ALS in German, signed “Richard W.,” three pages on two adjoining sheets, 5.5 x 8.75, April 26, 1851. Letter to "F. Heine" in Berlin, containing a great deal of personal details, mentioning musical compositions (his opera Lohengrin and Beethoven's symphonies) and other compositions (his book Opera and Drama, and his pamphlet 'A Theater in Zürich'), giving financial results, and referring to his plans for the future. In part (translated): "For me, things are good and bad; it’s just a matter of the state of mind I find myself in, which in my case naturally varies dramatically—like the ebb and flow of the tides. I never entirely lose all heart; I’m clear enough about myself and the world’s phenomena that I can explain to myself why everything is the way it is, and since it never occurs to me to want to overturn the nature of things, I correspondingly wait things out where I recognize that my activity will not be able to accomplish anything—but where I see that my activity can have some kind of success, I go at it with all my strength and am satisfied with the least success. In this way, I am conscious of doing what I can and, on the other hand, peacefully giving up what I must. In this way, also, I live in a more healthy manner now than I still did, for example, a year ago. That I nonetheless often go through bad times goes without saying, but I’m limitlessly candid with all comers. I lament when I have something to lament, and I rejoice when I have reason to rejoice. Our dear little Papo died this winter. I made no effort to restrain myself in my most heartfelt, most bitter mourning for the piteous loss of our little whistling and joking spirit of the house, who clung precisely to me with such infinite love.—With this openness of heart I’ve also at least gained this: I’m no longer amazed by any external misfortune. A little irony also helps me get over it—since I know that there’s no alternative.
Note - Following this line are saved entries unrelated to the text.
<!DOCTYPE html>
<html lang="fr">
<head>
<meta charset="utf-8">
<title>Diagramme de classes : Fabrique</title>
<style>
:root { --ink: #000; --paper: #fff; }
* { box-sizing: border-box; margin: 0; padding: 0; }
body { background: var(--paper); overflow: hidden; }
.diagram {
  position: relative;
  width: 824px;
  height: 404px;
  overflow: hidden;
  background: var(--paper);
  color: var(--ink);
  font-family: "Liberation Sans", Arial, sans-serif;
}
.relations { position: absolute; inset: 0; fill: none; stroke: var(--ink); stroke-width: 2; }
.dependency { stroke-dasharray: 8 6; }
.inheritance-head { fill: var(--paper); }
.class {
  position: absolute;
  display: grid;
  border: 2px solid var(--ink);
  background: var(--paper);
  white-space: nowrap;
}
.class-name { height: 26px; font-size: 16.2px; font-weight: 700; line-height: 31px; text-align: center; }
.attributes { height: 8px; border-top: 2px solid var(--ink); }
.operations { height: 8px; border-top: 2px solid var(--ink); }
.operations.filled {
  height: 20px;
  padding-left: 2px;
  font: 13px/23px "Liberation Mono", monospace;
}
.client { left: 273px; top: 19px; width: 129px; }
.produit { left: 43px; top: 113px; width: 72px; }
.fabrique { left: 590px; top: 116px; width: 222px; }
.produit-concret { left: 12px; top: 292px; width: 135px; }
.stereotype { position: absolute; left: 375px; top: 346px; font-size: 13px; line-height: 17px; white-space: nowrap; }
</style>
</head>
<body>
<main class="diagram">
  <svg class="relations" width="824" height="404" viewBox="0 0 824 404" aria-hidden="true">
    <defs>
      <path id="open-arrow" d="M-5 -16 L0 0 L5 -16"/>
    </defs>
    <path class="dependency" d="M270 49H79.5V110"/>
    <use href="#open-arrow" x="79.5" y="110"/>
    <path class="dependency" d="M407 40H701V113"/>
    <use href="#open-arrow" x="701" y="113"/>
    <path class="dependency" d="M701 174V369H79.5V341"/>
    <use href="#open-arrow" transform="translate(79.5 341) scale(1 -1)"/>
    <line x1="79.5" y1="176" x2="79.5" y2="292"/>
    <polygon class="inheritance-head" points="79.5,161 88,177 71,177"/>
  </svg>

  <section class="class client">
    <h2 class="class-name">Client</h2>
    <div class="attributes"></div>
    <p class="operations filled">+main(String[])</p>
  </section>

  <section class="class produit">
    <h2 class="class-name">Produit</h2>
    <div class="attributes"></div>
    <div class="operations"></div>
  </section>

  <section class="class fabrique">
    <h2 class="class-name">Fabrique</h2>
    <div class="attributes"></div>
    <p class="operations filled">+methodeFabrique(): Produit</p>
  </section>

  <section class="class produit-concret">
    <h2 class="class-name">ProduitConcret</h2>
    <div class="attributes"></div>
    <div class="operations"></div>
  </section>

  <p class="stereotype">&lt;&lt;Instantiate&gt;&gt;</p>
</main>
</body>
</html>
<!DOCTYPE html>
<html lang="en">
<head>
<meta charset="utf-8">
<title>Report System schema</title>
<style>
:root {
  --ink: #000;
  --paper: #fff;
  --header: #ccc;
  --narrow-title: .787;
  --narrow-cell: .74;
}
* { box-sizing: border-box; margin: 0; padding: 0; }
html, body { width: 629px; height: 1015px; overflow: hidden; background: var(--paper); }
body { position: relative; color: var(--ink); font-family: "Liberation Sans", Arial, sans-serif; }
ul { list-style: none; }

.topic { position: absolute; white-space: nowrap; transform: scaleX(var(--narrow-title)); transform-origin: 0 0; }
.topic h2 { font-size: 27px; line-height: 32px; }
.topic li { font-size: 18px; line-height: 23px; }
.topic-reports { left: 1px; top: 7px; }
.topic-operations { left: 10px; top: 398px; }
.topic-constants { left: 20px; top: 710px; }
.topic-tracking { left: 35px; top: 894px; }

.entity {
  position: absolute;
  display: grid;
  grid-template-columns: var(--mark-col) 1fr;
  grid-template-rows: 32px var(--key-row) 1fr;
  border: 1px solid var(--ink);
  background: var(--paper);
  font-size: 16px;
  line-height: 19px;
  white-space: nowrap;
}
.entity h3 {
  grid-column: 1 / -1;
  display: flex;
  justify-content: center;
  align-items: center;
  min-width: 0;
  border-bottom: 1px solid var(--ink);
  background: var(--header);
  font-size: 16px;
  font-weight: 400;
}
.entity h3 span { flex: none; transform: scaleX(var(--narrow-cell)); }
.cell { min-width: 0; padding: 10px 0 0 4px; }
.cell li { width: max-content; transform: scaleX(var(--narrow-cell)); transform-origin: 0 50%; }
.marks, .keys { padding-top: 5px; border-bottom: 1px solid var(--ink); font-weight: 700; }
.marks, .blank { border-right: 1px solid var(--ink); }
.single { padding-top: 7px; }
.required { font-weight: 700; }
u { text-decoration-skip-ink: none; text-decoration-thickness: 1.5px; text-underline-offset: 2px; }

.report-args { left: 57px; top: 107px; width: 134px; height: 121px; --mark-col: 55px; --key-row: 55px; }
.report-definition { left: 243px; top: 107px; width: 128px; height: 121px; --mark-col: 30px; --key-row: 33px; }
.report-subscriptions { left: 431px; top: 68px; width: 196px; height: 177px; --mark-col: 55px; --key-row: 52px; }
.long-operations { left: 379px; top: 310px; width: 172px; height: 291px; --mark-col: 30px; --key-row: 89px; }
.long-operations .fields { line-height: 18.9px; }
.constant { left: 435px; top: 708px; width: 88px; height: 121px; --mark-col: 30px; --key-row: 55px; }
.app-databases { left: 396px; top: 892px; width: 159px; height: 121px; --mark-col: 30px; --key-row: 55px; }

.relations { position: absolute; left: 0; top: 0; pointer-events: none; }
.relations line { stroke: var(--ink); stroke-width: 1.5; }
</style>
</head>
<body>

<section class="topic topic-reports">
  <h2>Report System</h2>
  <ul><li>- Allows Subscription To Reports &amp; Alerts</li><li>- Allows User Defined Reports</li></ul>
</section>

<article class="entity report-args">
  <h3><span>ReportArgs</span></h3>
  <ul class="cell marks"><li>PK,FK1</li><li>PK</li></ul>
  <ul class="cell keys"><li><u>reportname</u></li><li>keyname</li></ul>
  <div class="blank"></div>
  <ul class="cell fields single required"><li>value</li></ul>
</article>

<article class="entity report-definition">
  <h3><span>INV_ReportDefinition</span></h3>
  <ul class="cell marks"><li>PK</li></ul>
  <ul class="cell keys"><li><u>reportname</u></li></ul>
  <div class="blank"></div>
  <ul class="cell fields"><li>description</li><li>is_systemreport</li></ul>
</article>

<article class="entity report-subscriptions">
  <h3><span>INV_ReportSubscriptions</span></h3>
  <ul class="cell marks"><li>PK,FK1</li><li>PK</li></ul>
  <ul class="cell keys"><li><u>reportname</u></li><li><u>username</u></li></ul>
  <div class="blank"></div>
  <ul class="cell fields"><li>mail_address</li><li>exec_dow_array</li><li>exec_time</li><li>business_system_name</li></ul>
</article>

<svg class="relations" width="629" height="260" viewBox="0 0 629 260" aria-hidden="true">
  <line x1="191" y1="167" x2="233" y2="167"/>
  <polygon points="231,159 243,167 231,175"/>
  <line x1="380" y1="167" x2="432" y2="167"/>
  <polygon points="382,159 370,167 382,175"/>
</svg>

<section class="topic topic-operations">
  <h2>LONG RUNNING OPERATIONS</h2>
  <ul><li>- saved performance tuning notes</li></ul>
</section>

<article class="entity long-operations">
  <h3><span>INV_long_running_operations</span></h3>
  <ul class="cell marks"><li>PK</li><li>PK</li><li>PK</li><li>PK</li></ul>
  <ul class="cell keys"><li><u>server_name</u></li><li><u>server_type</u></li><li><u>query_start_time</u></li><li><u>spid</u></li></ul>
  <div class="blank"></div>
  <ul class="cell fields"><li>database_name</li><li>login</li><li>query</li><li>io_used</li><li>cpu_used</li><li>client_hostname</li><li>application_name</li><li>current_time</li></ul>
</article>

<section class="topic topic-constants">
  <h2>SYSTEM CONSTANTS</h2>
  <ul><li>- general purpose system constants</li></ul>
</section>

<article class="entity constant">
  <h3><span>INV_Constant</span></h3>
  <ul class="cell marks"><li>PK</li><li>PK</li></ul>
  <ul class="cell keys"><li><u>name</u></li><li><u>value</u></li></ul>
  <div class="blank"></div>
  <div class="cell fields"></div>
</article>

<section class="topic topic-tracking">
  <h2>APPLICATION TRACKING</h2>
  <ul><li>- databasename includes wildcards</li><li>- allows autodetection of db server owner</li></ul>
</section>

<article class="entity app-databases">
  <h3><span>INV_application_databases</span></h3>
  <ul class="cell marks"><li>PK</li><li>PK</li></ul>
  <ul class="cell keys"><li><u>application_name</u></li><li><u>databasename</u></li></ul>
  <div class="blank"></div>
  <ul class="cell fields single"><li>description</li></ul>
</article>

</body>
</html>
Where money is concerned, what happens with me is that always, when I’m flat broke and Minna is already starting to give me black looks, that’s exactly when something comes in again. This is the reason: I have few friends, but those few love me. Whoever from among them simply can help me always does. The most active in this is Mrs. Ritter in Dresden; Liszt also does his part now and then. I live in complete communism, that is, however, only with those who know me completely and are sincerely devoted to me. I would never take a penny from anyone else; Brockhaus money, for example, I once sent right back. So—understand me well—only someone who esteems and loves me is allowed to support me. Now and then I also have a bit of income. This winter I wrote a quite thick book, 'Opera and Drama.' J. J. Weber wanted to pay 100 thalers; Avenarius offered 75 thalers more after the sale of 400 copies.—It will come out shortly with the latter. About Lohengrin you’ve probably heard and, namely, read something again recently?—Breitfkopf and Härtel are engraving the piano version now, then maybe even the full score as well. It doesn’t require money, just getting rid of a damned old debt to this firm. So you see—I’m even paying debts: what more do you want?—Over the winter here I tutored a mixed amateur and professional orchestra in a few Beethoven symphonies; that has made a stir; now people are talking about engaging a good standing orchestra for my benefit.—I couldn’t get involved with the theater, but a pamphlet of mine is coming out here soon with the title 'A Theater in Zürich'—in which I open people’s eyes a bit and show them what they should do if they want to have something proper. You should get the pamphlet soon.—In May now I’m going to turn to composing my Siegfried. For a change of pace, I’ll go up into the Alps once.—Ah, if only no one ever again wanted to feel sorry for me about the loss of my position in Dresden! How little they know me who see this loss as a misfortune for me! If I were granted amnesty today—even if I were to become senior court music director [Oberhofkapellmeister] in Dresden again—you should see with what calmness of spirit I would stay sitting in my Switzerland and maybe even scarcely set foot on the German empire’s blessed soil!—See, this is how things are with me! Minna sometimes puts on quite a long face, but she also likes being here very much, and in truth, I don’t see why she shouldn’t like it. If she would yield to me more, it would in any case be even better for her.—So I’m giving you good news about me; it’s all the more easy for me to pass over my gloomy days in silence with you, since they mostly just come about as the consequence of overwork and nervous exhaustion, when I then see the wretchedness of our circumstances, at any rate in the light of hopelessness. But isn’t someone happy enough if he overcomes this state of mind now and then?—So now make an effort on your part also to write me something good about yourself, and may your Wilhelm serve you as a topic, your living, vigorous work, who is truly better than my paper works!" In fine condition. Accompanied by a complete translation.
Terms and abbreviations used in our descriptions.